- [WHAT THE EXERCISE ASKS]:
Which lines of the records contain the word "text"? Show each of them.

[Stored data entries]
════════

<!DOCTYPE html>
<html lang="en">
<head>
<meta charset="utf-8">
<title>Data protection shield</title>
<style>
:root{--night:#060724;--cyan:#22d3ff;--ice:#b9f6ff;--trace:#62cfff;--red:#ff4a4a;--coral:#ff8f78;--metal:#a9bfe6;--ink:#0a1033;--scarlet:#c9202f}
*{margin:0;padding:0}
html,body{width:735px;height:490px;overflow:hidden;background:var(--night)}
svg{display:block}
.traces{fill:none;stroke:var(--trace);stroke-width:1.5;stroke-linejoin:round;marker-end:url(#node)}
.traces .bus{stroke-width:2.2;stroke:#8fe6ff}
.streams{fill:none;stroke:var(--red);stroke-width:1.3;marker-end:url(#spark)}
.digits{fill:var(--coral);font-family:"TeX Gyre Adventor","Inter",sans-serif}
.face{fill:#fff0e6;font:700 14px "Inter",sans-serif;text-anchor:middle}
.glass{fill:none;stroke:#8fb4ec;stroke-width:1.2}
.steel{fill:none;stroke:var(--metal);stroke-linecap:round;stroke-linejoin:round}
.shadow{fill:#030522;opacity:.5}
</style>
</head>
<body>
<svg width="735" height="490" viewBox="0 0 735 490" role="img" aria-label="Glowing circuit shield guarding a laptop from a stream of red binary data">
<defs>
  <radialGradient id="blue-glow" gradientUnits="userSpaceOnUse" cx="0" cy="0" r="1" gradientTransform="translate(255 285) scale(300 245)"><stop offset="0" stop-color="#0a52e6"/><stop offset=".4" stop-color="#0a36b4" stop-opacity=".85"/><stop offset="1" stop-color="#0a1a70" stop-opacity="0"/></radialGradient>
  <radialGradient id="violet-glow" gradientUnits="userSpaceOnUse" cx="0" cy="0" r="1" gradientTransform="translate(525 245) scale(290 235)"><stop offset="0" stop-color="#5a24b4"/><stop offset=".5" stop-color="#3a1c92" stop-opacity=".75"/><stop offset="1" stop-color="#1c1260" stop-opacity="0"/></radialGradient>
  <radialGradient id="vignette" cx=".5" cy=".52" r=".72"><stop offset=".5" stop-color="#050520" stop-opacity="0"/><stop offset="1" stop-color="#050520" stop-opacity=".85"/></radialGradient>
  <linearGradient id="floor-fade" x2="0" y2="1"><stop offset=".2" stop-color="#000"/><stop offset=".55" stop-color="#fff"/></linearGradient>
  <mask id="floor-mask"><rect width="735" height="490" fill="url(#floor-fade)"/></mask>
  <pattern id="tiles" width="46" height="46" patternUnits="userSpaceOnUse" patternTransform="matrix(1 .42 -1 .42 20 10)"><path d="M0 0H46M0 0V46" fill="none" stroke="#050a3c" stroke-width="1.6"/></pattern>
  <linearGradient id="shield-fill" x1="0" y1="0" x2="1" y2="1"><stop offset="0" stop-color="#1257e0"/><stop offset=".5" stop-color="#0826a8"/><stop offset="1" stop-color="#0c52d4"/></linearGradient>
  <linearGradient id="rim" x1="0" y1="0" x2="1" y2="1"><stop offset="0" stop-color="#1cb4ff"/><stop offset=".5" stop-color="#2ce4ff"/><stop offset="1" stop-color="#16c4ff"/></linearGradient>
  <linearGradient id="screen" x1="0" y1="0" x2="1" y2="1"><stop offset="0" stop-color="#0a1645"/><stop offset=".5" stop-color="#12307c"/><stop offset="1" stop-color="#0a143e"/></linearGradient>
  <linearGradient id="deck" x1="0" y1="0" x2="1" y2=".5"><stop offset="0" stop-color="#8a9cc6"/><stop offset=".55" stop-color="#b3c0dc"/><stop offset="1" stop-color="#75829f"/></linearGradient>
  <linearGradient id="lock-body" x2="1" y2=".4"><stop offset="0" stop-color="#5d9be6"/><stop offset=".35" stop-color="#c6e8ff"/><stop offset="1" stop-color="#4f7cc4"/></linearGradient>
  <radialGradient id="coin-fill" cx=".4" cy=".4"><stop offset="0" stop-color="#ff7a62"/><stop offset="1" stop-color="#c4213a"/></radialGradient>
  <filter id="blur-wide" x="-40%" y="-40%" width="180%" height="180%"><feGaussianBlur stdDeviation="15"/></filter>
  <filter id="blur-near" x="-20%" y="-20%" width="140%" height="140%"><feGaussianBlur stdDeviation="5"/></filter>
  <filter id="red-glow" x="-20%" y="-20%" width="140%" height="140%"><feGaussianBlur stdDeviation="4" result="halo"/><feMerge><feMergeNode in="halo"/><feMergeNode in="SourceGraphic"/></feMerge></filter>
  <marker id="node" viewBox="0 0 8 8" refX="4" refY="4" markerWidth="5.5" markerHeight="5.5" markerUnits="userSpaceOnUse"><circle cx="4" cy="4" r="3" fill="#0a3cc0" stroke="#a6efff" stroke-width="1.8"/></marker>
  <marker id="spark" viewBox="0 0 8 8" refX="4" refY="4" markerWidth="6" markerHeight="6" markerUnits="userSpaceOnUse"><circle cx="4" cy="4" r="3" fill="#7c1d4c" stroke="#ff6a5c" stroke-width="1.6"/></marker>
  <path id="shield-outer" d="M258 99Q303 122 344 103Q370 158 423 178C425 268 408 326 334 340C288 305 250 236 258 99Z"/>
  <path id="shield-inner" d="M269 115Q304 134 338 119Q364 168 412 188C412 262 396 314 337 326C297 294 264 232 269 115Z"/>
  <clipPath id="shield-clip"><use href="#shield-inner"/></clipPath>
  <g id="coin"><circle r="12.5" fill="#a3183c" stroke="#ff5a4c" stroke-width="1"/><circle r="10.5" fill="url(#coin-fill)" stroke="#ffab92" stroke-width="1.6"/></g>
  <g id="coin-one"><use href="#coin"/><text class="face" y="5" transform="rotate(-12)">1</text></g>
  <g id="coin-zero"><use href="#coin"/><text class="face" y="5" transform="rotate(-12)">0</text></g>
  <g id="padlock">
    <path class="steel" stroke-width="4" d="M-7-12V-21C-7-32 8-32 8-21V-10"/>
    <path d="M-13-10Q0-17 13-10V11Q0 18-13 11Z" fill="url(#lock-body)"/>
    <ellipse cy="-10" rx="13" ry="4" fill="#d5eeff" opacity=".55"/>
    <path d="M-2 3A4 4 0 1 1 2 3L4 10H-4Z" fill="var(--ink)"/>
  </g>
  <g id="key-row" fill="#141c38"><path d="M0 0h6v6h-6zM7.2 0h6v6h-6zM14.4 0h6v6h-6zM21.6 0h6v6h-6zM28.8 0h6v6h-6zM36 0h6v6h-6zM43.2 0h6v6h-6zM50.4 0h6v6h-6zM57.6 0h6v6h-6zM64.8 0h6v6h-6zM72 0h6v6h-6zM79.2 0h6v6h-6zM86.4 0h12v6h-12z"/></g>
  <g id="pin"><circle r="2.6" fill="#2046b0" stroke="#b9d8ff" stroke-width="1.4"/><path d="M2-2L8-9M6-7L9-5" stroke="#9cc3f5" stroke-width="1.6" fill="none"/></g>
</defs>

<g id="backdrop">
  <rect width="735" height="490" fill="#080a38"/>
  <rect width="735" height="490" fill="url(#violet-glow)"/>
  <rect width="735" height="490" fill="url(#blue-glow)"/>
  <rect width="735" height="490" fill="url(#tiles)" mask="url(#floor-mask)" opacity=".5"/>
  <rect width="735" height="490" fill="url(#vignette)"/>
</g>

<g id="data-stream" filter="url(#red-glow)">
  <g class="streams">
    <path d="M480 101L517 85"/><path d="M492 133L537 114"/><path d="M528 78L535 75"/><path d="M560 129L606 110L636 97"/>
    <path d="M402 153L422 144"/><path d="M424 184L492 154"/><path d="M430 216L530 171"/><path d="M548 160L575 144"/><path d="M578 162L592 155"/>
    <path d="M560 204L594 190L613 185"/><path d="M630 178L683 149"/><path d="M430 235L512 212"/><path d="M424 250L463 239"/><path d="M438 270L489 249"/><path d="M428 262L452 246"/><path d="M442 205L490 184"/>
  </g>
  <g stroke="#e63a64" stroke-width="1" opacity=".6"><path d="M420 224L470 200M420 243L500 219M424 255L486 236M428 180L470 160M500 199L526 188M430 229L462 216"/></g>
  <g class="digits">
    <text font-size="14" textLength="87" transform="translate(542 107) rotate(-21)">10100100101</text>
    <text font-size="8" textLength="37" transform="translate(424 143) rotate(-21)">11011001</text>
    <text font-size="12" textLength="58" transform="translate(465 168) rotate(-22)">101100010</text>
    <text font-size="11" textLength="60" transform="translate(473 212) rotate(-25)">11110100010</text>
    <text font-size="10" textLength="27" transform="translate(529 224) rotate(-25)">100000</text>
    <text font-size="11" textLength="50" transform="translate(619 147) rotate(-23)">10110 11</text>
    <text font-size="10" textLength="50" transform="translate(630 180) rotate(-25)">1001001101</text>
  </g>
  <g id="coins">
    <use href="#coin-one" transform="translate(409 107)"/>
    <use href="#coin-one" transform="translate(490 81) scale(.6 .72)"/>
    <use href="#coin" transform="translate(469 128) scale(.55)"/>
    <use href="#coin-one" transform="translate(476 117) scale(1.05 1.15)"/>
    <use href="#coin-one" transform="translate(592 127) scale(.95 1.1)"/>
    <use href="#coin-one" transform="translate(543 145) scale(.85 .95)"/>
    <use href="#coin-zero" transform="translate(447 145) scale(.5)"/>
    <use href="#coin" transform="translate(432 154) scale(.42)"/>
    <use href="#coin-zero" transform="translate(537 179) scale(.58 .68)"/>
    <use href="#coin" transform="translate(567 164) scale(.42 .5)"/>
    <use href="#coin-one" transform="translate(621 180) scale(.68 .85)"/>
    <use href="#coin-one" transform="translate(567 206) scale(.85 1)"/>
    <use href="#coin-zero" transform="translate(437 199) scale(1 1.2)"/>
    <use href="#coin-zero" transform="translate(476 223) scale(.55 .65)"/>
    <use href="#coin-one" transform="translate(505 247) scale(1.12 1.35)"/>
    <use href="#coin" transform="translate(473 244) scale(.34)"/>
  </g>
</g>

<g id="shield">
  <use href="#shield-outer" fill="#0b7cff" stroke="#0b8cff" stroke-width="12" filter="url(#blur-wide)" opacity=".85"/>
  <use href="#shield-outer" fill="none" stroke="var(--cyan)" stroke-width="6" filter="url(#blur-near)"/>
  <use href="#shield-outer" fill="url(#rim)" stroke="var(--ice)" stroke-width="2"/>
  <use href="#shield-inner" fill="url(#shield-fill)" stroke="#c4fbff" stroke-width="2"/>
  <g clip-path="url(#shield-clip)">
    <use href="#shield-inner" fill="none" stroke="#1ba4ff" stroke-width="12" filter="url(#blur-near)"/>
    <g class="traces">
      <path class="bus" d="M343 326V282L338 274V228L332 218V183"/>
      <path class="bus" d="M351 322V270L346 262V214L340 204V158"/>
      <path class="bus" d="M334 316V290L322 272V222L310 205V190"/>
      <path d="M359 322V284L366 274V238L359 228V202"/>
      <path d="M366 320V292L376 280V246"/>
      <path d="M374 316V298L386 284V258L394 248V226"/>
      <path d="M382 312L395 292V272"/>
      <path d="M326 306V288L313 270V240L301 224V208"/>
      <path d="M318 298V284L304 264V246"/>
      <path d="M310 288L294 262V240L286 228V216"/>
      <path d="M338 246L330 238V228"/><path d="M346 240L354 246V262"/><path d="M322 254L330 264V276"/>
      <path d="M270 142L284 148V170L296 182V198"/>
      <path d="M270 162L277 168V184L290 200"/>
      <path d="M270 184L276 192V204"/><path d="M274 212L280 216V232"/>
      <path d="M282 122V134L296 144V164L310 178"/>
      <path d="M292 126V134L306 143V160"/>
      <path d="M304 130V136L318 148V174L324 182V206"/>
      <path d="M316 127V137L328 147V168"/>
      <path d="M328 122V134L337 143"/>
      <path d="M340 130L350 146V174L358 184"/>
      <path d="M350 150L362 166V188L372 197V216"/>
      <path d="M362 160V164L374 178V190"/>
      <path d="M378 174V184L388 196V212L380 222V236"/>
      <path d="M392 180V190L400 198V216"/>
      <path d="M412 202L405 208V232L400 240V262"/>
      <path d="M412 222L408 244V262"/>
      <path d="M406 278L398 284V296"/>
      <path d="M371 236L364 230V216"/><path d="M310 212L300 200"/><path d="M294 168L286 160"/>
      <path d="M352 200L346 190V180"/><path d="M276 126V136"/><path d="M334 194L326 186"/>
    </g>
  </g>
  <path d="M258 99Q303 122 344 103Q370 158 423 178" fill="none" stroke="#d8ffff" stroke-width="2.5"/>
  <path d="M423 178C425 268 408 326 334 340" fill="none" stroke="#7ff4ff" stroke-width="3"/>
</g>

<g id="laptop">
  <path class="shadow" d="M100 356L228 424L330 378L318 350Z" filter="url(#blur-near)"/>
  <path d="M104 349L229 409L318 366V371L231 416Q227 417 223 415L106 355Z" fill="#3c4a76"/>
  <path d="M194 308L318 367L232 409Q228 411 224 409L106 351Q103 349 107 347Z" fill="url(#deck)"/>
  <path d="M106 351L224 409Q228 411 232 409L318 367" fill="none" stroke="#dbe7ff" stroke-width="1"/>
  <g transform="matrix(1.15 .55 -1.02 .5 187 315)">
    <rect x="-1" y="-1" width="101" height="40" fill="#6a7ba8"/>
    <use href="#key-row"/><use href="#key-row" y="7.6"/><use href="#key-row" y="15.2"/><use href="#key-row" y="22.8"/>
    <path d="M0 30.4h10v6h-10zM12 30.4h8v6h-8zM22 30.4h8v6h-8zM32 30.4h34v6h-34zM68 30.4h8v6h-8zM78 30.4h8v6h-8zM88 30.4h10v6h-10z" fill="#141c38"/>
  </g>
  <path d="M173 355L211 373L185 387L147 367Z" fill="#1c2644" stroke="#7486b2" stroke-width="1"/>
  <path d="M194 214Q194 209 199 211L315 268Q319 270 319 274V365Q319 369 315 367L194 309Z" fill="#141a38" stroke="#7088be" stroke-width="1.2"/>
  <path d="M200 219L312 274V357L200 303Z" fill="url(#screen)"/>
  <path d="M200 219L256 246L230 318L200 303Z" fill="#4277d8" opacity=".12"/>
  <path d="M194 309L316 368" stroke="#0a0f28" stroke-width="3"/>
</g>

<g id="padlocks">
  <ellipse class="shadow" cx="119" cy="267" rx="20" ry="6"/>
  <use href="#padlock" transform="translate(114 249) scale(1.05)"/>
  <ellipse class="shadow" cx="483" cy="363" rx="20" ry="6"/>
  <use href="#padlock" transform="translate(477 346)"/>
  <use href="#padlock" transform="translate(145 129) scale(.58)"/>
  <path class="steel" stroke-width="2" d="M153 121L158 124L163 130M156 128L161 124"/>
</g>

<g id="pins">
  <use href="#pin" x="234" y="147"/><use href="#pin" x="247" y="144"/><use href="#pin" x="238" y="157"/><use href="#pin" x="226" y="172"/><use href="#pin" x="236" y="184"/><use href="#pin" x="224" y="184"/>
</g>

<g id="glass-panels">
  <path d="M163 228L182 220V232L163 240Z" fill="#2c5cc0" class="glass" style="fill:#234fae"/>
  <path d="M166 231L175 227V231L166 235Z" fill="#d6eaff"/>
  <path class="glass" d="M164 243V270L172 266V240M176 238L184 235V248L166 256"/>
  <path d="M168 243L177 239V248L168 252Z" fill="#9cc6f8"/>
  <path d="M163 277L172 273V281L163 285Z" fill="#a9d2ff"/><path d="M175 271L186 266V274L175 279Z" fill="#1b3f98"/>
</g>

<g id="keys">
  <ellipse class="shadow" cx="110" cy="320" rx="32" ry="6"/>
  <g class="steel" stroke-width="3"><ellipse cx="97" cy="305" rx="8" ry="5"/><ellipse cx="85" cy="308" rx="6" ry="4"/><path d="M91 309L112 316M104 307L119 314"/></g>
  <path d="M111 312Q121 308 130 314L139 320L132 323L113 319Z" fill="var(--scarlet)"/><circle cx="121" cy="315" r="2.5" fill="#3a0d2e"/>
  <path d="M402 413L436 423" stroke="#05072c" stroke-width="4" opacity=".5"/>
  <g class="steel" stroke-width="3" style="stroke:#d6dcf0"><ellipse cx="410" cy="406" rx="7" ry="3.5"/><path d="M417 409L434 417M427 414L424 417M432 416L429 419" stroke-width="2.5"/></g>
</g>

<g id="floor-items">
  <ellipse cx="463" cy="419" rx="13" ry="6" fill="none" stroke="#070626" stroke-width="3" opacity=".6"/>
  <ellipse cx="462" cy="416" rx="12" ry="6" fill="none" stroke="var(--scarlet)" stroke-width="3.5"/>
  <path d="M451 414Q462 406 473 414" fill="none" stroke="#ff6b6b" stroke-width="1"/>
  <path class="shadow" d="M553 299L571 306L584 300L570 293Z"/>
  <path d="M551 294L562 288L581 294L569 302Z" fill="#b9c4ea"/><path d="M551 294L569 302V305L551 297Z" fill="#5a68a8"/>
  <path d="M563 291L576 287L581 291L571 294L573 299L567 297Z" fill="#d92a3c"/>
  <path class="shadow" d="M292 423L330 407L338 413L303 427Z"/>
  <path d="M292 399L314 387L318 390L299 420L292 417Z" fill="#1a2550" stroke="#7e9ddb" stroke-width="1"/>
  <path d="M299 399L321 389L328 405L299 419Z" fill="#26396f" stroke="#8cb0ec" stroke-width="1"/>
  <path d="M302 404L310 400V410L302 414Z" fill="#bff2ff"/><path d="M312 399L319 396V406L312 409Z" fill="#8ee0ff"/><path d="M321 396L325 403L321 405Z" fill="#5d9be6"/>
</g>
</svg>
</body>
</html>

════════

- [OUTPUT FOR THIS EXERCISE]:
.face{fill:#fff0e6;font:700 14px "Inter",sans-serif;text-anchor:middle}
  <g id="coin-one"><use href="#coin"/><text class="face" y="5" transform="rotate(-12)">1</text></g>
  <g id="coin-zero"><use href="#coin"/><text class="face" y="5" transform="rotate(-12)">0</text></g>
    <text font-size="14" textLength="87" transform="translate(542 107) rotate(-21)">10100100101</text>
    <text font-size="8" textLength="37" transform="translate(424 143) rotate(-21)">11011001</text>
    <text font-size="12" textLength="58" transform="translate(465 168) rotate(-22)">101100010</text>
    <text font-size="11" textLength="60" transform="translate(473 212) rotate(-25)">11110100010</text>
    <text font-size="10" textLength="27" transform="translate(529 224) rotate(-25)">100000</text>
    <text font-size="11" textLength="50" transform="translate(619 147) rotate(-23)">10110 11</text>
    <text font-size="10" textLength="50" transform="translate(630 180) rotate(-25)">1001001101</text>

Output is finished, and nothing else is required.